Plain-text document sources:
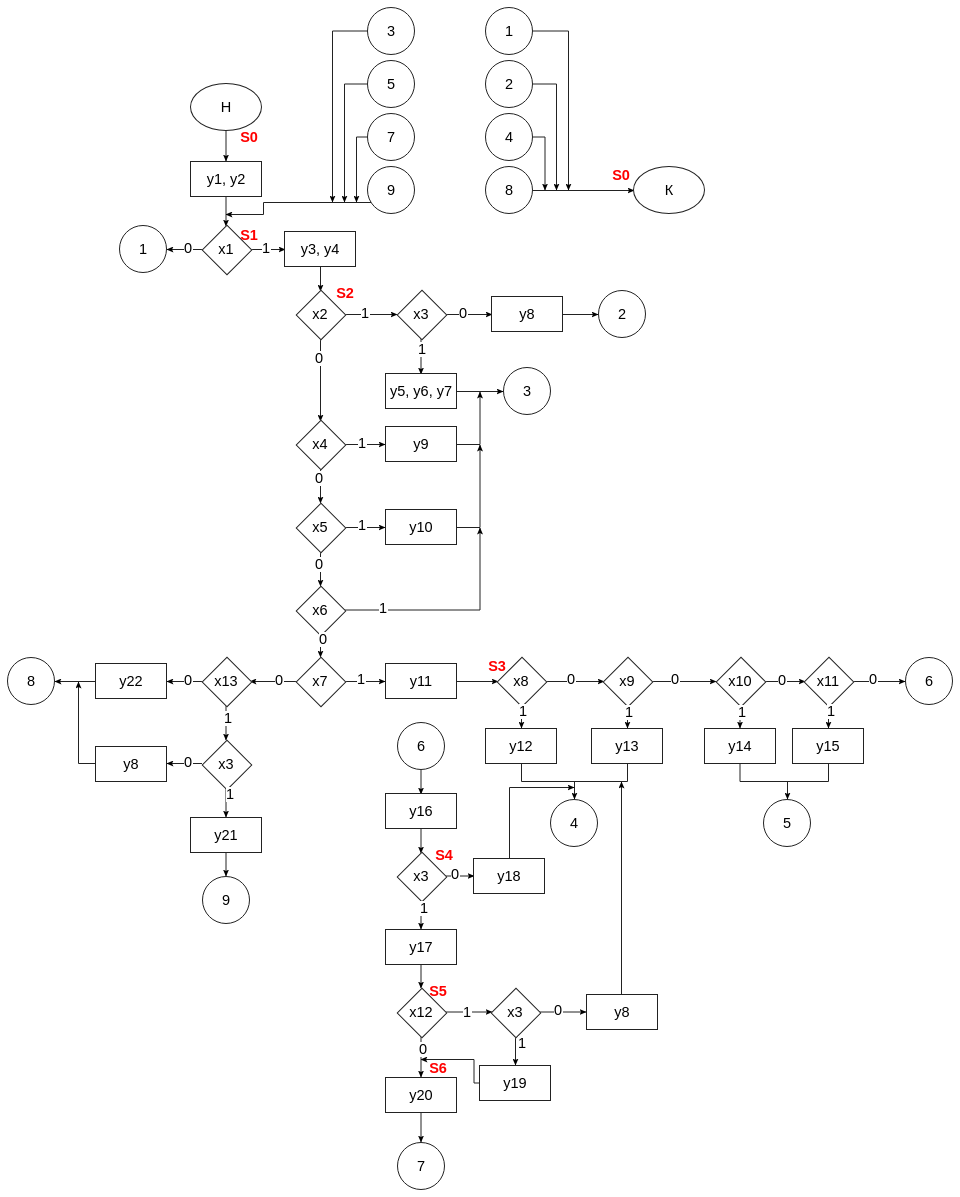
<!DOCTYPE html>
<html lang="ru">
<head>
<meta charset="utf-8">
<title>State machine flowchart</title>
<style>
:root { --paper: #fff; --ink: #000; --line: #222; --state: #f00; }
* { box-sizing: border-box; }
html, body { margin: 0; }
body { width: 960px; height: 1197px; overflow: hidden; background: var(--paper); }
.chart {
  position: relative; width: 960px; height: 1197px; overflow: hidden;
  background: var(--paper); color: var(--ink);
  font: 14.5px/1 "Liberation Sans", Arial, sans-serif;
}
.edges { position: absolute; left: 0; top: 0; }
.edges g { fill: none; stroke: var(--line); stroke-width: 1; }
.edges .arrows path { marker-end: url(#arrow); }
#arrow path { fill: var(--ink); stroke: none; }
.node, .value, .state {
  position: absolute; left: calc(var(--x) * 1px); top: calc(var(--y) * 1px);
  display: flex; align-items: center; justify-content: center; white-space: nowrap;
}
.node { width: var(--w); height: var(--h); margin: calc(var(--h) / -2) 0 0 calc(var(--w) / -2); }
.link, .terminal, .action { border: 1px solid var(--line); background: var(--paper); }
.link { --w: 48px; --h: 48px; border-radius: 50%; }
.terminal { --w: 72px; --h: 48px; border-radius: 50%; }
.action { --w: 72px; --h: 36px; }
.test { --w: 48px; --h: 48px; isolation: isolate; }
.test::before {
  content: ""; position: absolute; z-index: -1; left: 7px; top: 7px; width: 34px; height: 34px;
  border: 1px solid var(--line); background: var(--paper); transform: rotate(45deg);
}
.value { width: 9px; height: 15px; margin: -8px 0 0 -4.5px; background: var(--paper); }
.state { width: 24px; height: 16px; margin: -8px 0 0 -12px; color: var(--state); font-weight: 700; }
</style>
</head>
<body>
<main class="chart">
  <svg class="edges" width="960" height="1197" viewBox="0 0 960 1197" aria-hidden="true">
    <defs>
      <marker id="arrow" markerUnits="userSpaceOnUse" markerWidth="7" markerHeight="6" refX="6.5" refY="3" orient="auto">
        <path d="M0 0L7 3L0 6L1.5 3Z"/>
      </marker>
    </defs>
    <g class="arrows">
      <!-- start and returns -->
      <path d="M226 131V161"/>
      <path d="M226 196V226"/>
      <path d="M368 31H332.5V202"/>
      <path d="M368 84H344.5V202"/>
      <path d="M368 137H356.5V202"/>
      <path d="M371 202.5H263.5V214.5H226"/>
      <!-- finish -->
      <path d="M533 31H568.5V190"/>
      <path d="M533 84H556.5V190"/>
      <path d="M533 137H545V190"/>
      <path d="M533 190.5H634"/>
      <!-- x1 to x7 -->
      <path d="M202 249.5H167"/>
      <path d="M250 249.5H285"/>
      <path d="M320.5 267V291"/>
      <path d="M344 314.5H397"/>
      <path d="M445 314.5H492"/>
      <path d="M563 314.5H598"/>
      <path d="M421 338V374"/>
      <path d="M456 391.5H503"/>
      <path d="M320.5 338V421"/>
      <path d="M344 444.5H385"/>
      <path d="M456 444.5H480V392"/>
      <path d="M320.5 468V503"/>
      <path d="M344 527.5H385"/>
      <path d="M456 527.5H480V445"/>
      <path d="M320.5 551V586"/>
      <path d="M344 610H480V528"/>
      <path d="M320.5 634V657"/>
      <!-- left branch -->
      <path d="M297 681.5H250"/>
      <path d="M202 681.5H167"/>
      <path d="M96 681.5H55"/>
      <path d="M226 705V740"/>
      <path d="M202 763.5H167"/>
      <path d="M96 763.5H78.5V682"/>
      <path d="M226 787V817"/>
      <path d="M226 852V876"/>
      <!-- right branch -->
      <path d="M344 681.5H385"/>
      <path d="M456 681.5H498"/>
      <path d="M545 681.5H604"/>
      <path d="M651 681.5H716"/>
      <path d="M763 681.5H805"/>
      <path d="M852 681.5H905"/>
      <path d="M521.5 705V728"/>
      <path d="M627.5 705V728"/>
      <path d="M740 705V728"/>
      <path d="M828.5 705V728"/>
      <path d="M574.5 781V799"/>
      <path d="M787.5 781V799"/>
      <!-- lower branch -->
      <path d="M421 770V794"/>
      <path d="M421 829V853"/>
      <path d="M445 876H474"/>
      <path d="M509.5 858V787.5H574"/>
      <path d="M421 900V929"/>
      <path d="M421 965V988"/>
      <path d="M445 1012H492"/>
      <path d="M539 1012H586"/>
      <path d="M621.5 994V782"/>
      <path d="M515.5 1036V1065"/>
      <path d="M480 1083H474V1059.5H421"/>
      <path d="M421 1036V1077"/>
      <path d="M421 1112V1142"/>
    </g>
    <g class="joins">
      <path d="M521.5 764V781.5H627.5V764"/>
      <path d="M740 764V781.5H828.5V764"/>
    </g>
  </svg>

  <!-- connectors -->
  <div class="node link" style="--x:391;--y:31">3</div>
  <div class="node link" style="--x:391;--y:84">5</div>
  <div class="node link" style="--x:391;--y:137">7</div>
  <div class="node link" style="--x:391;--y:190">9</div>
  <div class="node link" style="--x:509;--y:31">1</div>
  <div class="node link" style="--x:509;--y:84">2</div>
  <div class="node link" style="--x:509;--y:137">4</div>
  <div class="node link" style="--x:509;--y:190">8</div>
  <div class="node link" style="--x:143;--y:249">1</div>
  <div class="node link" style="--x:622;--y:314">2</div>
  <div class="node link" style="--x:527;--y:391">3</div>
  <div class="node link" style="--x:31;--y:681">8</div>
  <div class="node link" style="--x:929;--y:681">6</div>
  <div class="node link" style="--x:421;--y:746">6</div>
  <div class="node link" style="--x:574;--y:823">4</div>
  <div class="node link" style="--x:787;--y:823">5</div>
  <div class="node link" style="--x:226;--y:900">9</div>
  <div class="node link" style="--x:421;--y:1166">7</div>

  <!-- start and end -->
  <div class="node terminal" style="--x:226;--y:107">Н</div>
  <div class="node terminal" style="--x:669;--y:190">К</div>

  <!-- actions -->
  <div class="node action" style="--x:226;--y:179">y1, y2</div>
  <div class="node action" style="--x:320;--y:249">y3, y4</div>
  <div class="node action" style="--x:527;--y:314">y8</div>
  <div class="node action" style="--x:421;--y:391">y5, y6, y7</div>
  <div class="node action" style="--x:421;--y:444">y9</div>
  <div class="node action" style="--x:421;--y:527">y10</div>
  <div class="node action" style="--x:421;--y:681">y11</div>
  <div class="node action" style="--x:131;--y:681">y22</div>
  <div class="node action" style="--x:131;--y:764">y8</div>
  <div class="node action" style="--x:226;--y:835">y21</div>
  <div class="node action" style="--x:521;--y:746">y12</div>
  <div class="node action" style="--x:627;--y:746">y13</div>
  <div class="node action" style="--x:740;--y:746">y14</div>
  <div class="node action" style="--x:828;--y:746">y15</div>
  <div class="node action" style="--x:421;--y:811">y16</div>
  <div class="node action" style="--x:509;--y:876">y18</div>
  <div class="node action" style="--x:421;--y:947">y17</div>
  <div class="node action" style="--x:622;--y:1012">y8</div>
  <div class="node action" style="--x:515;--y:1083">y19</div>
  <div class="node action" style="--x:421;--y:1095">y20</div>

  <!-- conditions -->
  <div class="node test" style="--x:226;--y:249">x1</div>
  <div class="node test" style="--x:320;--y:314">x2</div>
  <div class="node test" style="--x:421;--y:314">x3</div>
  <div class="node test" style="--x:320;--y:444">x4</div>
  <div class="node test" style="--x:320;--y:527">x5</div>
  <div class="node test" style="--x:320;--y:610">x6</div>
  <div class="node test" style="--x:320;--y:681">x7</div>
  <div class="node test" style="--x:226;--y:681">x13</div>
  <div class="node test" style="--x:226;--y:764">x3</div>
  <div class="node test" style="--x:521;--y:681">x8</div>
  <div class="node test" style="--x:627;--y:681">x9</div>
  <div class="node test" style="--x:740;--y:681">x10</div>
  <div class="node test" style="--x:828;--y:681">x11</div>
  <div class="node test" style="--x:421;--y:876">x3</div>
  <div class="node test" style="--x:421;--y:1012">x12</div>
  <div class="node test" style="--x:515;--y:1012">x3</div>

  <!-- condition outcomes -->
  <span class="value" style="--x:188;--y:249">0</span>
  <span class="value" style="--x:266;--y:249">1</span>
  <span class="value" style="--x:365;--y:314">1</span>
  <span class="value" style="--x:463;--y:314">0</span>
  <span class="value" style="--x:422;--y:350">1</span>
  <span class="value" style="--x:319;--y:359">0</span>
  <span class="value" style="--x:362;--y:444">1</span>
  <span class="value" style="--x:319;--y:479">0</span>
  <span class="value" style="--x:362;--y:526">1</span>
  <span class="value" style="--x:319;--y:565">0</span>
  <span class="value" style="--x:383;--y:609">1</span>
  <span class="value" style="--x:323;--y:640">0</span>
  <span class="value" style="--x:279;--y:681">0</span>
  <span class="value" style="--x:188;--y:681">0</span>
  <span class="value" style="--x:228;--y:719">1</span>
  <span class="value" style="--x:188;--y:763">0</span>
  <span class="value" style="--x:230;--y:795">1</span>
  <span class="value" style="--x:361;--y:680">1</span>
  <span class="value" style="--x:571;--y:680">0</span>
  <span class="value" style="--x:675;--y:680">0</span>
  <span class="value" style="--x:782;--y:681">0</span>
  <span class="value" style="--x:873;--y:680">0</span>
  <span class="value" style="--x:523;--y:712">1</span>
  <span class="value" style="--x:629;--y:713">1</span>
  <span class="value" style="--x:742;--y:713">1</span>
  <span class="value" style="--x:831;--y:712">1</span>
  <span class="value" style="--x:455;--y:875">0</span>
  <span class="value" style="--x:424;--y:909">1</span>
  <span class="value" style="--x:467;--y:1013">1</span>
  <span class="value" style="--x:558;--y:1011">0</span>
  <span class="value" style="--x:522;--y:1044">1</span>
  <span class="value" style="--x:423;--y:1050">0</span>

  <!-- state marks -->
  <b class="state" style="--x:249;--y:137">S0</b>
  <b class="state" style="--x:621;--y:175">S0</b>
  <b class="state" style="--x:249;--y:235">S1</b>
  <b class="state" style="--x:345;--y:293">S2</b>
  <b class="state" style="--x:497;--y:666">S3</b>
  <b class="state" style="--x:444;--y:855">S4</b>
  <b class="state" style="--x:438;--y:991">S5</b>
  <b class="state" style="--x:438;--y:1068">S6</b>
</main>
</body>
</html>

Exercise details.
Wherever a line in the entries above holds "body", copy that line.

The completed task.
html, body { margin: 0; }
body { width: 960px; height: 1197px; overflow: hidden; background: var(--paper); }
<body>
</body>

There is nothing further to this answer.